* [Aim of the exercise] Work through the data line by line, gathering every line that has the word "display".

Dataset excerpts

>>>>

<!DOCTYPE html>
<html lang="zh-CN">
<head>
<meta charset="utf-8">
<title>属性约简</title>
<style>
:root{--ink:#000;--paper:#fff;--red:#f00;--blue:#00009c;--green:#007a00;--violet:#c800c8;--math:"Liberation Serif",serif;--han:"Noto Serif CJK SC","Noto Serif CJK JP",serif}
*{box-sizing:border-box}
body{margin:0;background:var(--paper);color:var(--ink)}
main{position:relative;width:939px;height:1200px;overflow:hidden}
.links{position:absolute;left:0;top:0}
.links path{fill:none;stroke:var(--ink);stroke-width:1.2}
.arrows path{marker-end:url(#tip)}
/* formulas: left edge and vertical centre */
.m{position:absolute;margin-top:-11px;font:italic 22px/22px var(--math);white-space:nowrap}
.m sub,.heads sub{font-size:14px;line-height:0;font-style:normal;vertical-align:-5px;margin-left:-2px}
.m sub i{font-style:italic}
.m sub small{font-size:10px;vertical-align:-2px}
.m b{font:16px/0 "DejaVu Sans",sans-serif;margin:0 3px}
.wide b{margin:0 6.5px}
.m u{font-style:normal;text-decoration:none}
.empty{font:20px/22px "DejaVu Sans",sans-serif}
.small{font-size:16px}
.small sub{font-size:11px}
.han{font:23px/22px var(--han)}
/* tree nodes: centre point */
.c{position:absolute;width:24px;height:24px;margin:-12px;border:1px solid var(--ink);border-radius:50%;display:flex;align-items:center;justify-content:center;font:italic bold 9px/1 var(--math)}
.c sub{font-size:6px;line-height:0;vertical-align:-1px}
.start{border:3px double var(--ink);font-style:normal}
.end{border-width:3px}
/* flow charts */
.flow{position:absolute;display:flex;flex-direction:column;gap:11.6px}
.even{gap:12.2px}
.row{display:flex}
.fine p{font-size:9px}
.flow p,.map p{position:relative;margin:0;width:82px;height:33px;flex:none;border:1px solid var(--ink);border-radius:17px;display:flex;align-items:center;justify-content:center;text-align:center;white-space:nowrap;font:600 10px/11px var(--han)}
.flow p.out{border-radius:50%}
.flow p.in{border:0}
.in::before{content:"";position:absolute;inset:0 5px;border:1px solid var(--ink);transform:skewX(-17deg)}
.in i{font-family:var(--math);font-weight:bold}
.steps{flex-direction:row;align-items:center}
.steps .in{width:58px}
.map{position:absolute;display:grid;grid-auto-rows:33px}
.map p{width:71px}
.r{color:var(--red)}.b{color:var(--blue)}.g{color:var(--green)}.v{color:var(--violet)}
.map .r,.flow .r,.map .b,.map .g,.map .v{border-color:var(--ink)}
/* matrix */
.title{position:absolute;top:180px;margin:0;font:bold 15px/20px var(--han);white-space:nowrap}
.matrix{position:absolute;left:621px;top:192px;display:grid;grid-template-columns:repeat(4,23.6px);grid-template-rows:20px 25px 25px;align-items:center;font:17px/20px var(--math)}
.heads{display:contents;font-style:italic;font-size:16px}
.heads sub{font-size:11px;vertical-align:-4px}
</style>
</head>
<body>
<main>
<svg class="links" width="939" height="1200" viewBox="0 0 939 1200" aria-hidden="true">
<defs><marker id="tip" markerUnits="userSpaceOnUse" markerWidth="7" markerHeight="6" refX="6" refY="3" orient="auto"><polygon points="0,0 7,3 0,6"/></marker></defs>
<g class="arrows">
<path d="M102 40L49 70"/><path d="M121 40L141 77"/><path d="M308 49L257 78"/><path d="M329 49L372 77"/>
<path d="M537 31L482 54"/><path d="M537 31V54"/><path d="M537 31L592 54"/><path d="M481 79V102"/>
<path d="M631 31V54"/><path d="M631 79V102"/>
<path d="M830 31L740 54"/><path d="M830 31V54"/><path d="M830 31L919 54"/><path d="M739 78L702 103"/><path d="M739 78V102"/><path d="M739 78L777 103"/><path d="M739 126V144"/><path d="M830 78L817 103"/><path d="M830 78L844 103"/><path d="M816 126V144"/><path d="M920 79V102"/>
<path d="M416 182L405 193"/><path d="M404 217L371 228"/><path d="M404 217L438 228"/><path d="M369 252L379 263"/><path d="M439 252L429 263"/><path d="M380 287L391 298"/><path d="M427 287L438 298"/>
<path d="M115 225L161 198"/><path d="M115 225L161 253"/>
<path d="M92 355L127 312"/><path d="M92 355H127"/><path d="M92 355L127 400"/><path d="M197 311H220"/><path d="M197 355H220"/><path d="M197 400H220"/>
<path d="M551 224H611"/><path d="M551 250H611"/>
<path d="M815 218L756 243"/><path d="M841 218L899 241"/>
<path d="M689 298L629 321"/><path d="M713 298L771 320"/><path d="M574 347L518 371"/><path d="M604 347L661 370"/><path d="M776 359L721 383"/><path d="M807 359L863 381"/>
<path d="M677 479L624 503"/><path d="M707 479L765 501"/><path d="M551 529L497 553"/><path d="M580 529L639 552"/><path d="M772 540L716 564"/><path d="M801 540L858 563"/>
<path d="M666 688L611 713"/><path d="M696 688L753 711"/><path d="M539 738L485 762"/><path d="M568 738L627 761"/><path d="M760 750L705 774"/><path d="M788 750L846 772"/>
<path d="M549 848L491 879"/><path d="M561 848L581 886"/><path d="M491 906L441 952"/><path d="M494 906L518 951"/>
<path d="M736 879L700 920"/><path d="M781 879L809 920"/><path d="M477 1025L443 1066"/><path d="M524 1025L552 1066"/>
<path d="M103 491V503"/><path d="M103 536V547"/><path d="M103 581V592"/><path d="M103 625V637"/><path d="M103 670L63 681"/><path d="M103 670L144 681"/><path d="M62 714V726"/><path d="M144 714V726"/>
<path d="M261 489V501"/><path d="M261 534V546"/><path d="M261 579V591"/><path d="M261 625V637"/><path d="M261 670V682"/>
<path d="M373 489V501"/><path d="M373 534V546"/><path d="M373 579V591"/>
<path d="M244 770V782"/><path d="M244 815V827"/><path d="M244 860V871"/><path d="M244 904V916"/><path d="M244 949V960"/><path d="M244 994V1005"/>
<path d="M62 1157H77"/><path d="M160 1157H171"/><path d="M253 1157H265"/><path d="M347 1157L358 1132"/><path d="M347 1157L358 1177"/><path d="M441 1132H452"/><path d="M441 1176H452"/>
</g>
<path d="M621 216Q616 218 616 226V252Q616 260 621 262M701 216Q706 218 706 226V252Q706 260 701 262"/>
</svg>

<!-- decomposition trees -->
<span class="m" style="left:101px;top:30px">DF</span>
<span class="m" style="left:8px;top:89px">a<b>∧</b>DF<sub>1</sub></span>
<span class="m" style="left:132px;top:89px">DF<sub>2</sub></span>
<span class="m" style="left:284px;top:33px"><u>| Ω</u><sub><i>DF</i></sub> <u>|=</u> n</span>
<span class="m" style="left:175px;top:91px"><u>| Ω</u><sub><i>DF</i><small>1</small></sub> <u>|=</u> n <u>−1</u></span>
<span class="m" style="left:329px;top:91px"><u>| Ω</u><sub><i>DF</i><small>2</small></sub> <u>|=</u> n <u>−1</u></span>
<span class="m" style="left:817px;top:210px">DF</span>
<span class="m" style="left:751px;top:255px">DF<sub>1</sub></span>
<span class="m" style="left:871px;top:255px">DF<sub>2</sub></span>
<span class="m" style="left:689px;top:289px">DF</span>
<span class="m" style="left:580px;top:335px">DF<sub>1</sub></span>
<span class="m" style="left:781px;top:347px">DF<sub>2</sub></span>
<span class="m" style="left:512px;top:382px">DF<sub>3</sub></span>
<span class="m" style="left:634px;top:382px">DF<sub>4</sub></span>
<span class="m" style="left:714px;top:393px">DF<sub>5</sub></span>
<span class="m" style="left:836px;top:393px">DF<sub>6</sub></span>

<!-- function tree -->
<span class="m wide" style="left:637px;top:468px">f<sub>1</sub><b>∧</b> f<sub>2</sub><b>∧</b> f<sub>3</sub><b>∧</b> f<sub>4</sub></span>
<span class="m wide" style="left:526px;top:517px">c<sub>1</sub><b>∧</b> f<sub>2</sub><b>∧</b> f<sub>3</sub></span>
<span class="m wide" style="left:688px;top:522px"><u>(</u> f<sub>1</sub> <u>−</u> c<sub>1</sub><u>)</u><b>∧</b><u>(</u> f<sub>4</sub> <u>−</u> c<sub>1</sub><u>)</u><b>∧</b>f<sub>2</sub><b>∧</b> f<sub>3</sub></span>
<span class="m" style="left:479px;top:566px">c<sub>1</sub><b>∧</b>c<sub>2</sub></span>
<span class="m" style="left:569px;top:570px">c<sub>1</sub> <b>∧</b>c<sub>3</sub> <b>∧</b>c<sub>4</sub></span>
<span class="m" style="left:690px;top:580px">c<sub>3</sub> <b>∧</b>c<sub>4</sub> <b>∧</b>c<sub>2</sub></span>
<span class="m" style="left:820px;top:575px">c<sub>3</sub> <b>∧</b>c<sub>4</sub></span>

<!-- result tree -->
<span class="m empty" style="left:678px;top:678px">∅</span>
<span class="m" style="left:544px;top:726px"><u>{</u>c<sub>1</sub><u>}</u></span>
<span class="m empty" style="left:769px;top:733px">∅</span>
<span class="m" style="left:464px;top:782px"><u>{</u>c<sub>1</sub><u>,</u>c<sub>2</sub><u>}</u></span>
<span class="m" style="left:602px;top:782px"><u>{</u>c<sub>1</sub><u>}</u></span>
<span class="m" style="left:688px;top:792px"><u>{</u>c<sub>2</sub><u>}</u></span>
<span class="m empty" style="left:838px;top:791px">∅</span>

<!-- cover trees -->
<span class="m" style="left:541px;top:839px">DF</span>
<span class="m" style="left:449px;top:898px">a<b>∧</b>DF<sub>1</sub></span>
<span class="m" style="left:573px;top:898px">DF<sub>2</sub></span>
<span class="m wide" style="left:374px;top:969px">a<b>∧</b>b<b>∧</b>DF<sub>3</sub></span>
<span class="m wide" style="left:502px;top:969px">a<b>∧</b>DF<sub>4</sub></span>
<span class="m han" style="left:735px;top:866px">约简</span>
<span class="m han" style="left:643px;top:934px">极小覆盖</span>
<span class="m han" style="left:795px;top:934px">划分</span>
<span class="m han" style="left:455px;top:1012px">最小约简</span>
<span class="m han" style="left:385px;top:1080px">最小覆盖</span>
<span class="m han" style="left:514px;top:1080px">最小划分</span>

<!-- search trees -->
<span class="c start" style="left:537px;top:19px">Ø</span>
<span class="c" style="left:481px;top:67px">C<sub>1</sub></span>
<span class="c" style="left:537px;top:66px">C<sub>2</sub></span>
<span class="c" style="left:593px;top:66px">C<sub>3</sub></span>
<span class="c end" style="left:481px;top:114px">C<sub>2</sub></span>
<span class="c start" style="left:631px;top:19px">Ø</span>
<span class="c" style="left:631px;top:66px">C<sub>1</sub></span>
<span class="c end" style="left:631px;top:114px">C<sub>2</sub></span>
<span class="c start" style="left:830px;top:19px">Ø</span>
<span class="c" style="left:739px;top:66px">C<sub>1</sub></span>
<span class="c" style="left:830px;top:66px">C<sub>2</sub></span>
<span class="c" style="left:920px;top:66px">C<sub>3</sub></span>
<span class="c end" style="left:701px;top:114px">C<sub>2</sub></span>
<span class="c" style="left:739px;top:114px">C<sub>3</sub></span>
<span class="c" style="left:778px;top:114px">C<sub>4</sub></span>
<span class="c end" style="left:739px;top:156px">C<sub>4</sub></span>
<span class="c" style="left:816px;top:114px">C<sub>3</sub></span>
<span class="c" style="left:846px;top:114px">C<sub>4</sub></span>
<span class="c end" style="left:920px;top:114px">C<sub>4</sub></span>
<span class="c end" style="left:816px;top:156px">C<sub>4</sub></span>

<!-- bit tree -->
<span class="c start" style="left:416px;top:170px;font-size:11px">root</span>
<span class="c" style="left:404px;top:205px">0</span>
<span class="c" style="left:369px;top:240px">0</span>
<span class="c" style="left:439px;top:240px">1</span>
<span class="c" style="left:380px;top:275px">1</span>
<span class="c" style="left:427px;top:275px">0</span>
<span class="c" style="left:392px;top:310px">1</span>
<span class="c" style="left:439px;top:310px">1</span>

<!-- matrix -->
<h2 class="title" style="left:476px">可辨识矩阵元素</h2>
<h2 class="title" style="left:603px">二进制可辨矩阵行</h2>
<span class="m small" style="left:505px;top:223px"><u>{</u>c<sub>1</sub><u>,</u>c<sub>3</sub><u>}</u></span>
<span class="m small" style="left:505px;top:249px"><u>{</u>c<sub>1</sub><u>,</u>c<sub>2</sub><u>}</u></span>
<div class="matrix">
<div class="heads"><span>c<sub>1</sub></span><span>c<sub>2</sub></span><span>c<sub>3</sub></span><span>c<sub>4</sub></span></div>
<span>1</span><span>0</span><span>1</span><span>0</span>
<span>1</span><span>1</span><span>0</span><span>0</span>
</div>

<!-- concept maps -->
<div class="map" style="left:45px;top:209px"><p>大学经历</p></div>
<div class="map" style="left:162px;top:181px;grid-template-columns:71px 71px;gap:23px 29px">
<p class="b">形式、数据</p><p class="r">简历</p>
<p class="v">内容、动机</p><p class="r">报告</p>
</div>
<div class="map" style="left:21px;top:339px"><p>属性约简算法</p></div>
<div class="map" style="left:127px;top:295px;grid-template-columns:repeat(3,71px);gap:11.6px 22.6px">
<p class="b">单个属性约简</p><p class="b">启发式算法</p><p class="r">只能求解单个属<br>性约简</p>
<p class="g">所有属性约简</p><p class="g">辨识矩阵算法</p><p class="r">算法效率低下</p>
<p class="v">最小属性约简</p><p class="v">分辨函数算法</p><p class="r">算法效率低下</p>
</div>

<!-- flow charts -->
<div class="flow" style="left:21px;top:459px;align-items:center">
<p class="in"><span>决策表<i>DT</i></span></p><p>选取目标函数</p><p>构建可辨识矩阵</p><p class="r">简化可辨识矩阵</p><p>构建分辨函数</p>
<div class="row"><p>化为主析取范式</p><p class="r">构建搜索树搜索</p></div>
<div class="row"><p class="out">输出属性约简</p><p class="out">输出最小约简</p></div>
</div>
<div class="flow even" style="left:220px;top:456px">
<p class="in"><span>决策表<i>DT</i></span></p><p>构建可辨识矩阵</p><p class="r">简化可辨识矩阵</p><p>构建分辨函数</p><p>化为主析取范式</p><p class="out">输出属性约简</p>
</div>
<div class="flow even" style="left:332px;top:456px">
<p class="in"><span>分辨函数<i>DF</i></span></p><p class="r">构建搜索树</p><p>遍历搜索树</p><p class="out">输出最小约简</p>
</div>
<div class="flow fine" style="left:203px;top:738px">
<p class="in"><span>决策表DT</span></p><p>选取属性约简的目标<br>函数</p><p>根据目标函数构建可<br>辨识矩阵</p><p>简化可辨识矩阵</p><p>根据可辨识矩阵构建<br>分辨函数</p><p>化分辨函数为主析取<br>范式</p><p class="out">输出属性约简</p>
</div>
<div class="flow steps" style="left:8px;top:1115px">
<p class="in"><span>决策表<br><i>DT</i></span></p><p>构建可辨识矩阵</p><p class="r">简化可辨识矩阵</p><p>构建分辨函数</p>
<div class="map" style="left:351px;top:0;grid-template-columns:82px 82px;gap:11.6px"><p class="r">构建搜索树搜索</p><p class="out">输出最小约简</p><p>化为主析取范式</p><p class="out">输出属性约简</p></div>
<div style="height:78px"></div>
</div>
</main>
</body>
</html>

<<<<

* [Expected answer]
.c{position:absolute;width:24px;height:24px;margin:-12px;border:1px solid var(--ink);border-radius:50%;display:flex;align-items:center;justify-content:center;font:italic bold 9px/1 var(--math)}
.flow{position:absolute;display:flex;flex-direction:column;gap:11.6px}
.row{display:flex}
.flow p,.map p{position:relative;margin:0;width:82px;height:33px;flex:none;border:1px solid var(--ink);border-radius:17px;display:flex;align-items:center;justify-content:center;text-align:center;white-space:nowrap;font:600 10px/11px var(--han)}
.map{position:absolute;display:grid;grid-auto-rows:33px}
.matrix{position:absolute;left:621px;top:192px;display:grid;grid-template-columns:repeat(4,23.6px);grid-template-rows:20px 25px 25px;align-items:center;font:17px/20px var(--math)}
.heads{display:contents;font-style:italic;font-size:16px}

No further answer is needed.